“Call your father,” Mom says. “Tell him to get his ass over here.”
Sam kneels on the couch and watches from inside, through the blinds, when his father’s van pulls up a half hour later. He’s come straight from a job, overalls crusted with paint, and flecks of white on his cheeks and in his beard. His parents face each other coolly, Mom on the stairs, Dad on the lawn with hands on his hips, as though they don’t need a single thing from each other. His mother points to the car, hood up, and his father peers into the engine.
His father does nothing, just looks up at Sam’s bedroom window and scratches under his cap. A kind of joy warms inside Sam. This is what he wanted.
“Come here, Judy,” his father says.
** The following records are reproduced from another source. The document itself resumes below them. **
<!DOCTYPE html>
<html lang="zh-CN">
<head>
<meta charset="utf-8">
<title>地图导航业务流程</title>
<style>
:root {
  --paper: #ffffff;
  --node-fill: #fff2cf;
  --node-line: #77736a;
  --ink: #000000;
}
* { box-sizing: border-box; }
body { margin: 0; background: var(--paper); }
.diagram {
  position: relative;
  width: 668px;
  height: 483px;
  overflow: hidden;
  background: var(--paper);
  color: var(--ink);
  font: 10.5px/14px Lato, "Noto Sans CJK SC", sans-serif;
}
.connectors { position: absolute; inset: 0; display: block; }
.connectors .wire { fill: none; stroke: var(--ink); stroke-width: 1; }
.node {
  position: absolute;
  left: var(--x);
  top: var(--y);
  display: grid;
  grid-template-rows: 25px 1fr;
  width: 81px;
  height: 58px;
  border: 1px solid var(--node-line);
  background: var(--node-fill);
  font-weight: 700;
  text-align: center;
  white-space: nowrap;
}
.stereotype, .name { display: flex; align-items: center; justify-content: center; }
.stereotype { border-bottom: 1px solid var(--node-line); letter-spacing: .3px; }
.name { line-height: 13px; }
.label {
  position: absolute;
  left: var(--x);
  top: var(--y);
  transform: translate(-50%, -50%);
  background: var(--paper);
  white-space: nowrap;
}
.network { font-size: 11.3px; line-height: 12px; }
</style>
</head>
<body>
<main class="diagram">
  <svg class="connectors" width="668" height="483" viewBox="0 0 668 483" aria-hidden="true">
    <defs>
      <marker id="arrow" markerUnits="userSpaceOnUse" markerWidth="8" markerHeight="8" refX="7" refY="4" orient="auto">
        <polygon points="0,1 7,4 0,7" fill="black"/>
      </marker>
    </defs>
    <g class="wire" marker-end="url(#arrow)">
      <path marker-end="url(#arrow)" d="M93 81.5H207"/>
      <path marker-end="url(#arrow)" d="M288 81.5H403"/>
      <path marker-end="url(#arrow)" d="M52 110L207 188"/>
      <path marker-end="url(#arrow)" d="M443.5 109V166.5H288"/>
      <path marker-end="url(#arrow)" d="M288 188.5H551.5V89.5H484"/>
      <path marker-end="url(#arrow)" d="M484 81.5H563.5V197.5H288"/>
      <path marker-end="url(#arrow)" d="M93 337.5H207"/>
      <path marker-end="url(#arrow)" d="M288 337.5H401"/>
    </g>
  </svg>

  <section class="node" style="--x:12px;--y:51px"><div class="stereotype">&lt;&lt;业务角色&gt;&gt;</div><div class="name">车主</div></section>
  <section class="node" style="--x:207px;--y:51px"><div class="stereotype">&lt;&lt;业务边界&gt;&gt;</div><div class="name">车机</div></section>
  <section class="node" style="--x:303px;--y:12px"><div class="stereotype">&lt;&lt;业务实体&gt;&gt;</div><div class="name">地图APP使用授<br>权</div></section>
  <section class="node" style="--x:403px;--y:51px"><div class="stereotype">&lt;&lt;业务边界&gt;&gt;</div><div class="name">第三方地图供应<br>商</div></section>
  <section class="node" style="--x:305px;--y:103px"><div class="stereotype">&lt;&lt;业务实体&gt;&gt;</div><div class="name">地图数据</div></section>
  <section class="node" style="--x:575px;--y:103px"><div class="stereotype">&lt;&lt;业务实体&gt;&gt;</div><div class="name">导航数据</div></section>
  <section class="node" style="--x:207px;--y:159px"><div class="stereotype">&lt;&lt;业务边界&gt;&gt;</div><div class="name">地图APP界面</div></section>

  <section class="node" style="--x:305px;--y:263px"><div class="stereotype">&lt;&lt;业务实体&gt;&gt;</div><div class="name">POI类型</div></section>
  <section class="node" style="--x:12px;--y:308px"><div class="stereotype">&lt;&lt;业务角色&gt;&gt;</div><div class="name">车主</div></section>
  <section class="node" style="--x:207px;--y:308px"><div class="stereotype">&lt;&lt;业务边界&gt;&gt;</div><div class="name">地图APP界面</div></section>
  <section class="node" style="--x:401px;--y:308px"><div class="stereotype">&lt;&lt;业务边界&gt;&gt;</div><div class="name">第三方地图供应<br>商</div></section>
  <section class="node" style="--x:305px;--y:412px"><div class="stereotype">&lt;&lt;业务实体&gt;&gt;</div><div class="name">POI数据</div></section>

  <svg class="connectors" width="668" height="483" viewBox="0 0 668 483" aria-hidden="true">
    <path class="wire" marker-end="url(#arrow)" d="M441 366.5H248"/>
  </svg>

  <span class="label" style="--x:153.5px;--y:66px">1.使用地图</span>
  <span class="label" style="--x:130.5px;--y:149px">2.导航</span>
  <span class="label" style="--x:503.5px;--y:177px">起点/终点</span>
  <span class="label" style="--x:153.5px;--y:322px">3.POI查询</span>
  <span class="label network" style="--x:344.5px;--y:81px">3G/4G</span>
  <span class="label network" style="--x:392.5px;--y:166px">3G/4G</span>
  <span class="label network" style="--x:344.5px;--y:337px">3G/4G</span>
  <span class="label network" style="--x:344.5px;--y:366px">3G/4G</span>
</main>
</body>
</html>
“No lessons, please,” Mom says.
She goes to him. If she would only keep going to him. They stand together at the open hood and consider the damage. Sam knows he’s been discovered. His father leans on the bumper. Mom puts her hands to her lips in a sort of prayer, even though the Unitarians only bow their heads.
“Sam, get out here!” she calls through the screen door.
When Sam gets on the steps, his father says, “Jesus Christ.”
“Sweetie, what did you do?,” Mom says.
A breeze seems to gather the heat of the day and press it toward him. An old woman in a robe walks by with her little dog and stares.
“I cut my hair,” Sam says. With the kitchen scissors. By himself, while they waited for his father.
Mom sits on the stairs and pats next to her. Sam joins her, his packed bag between his legs. She runs her fingers through his hair and asks if he knows that they love him. But it’s a stupid question. Loving someone is easy—look at Latrice! And knowing someone loves you is useless, like knowing the name of a bird.
“You broke the car, didn’t you?” she says. “And you told some fibs.”
“Fibs?” his father says. “That’s the word we’re using?”
Mom gives him her look. “Do you know what he said? He said you come around at night and watch me.”
His father rubs his temples.
“Why?,” Mom asks. “Why did you do it, Sam?”
Under his breath, his father whispers, “We know why.”
“If you don’t tell us, sweetheart …,” Mom says, and he can see her hunt for terms.
“We need to go back and live with Dad,” Sam says.
Mom takes his hand and brings it to her chest, like it’s broken and she can make it better by holding it. “If you want to go live with your father, you can do that, Sambo,” she says. “You can. But I can’t.”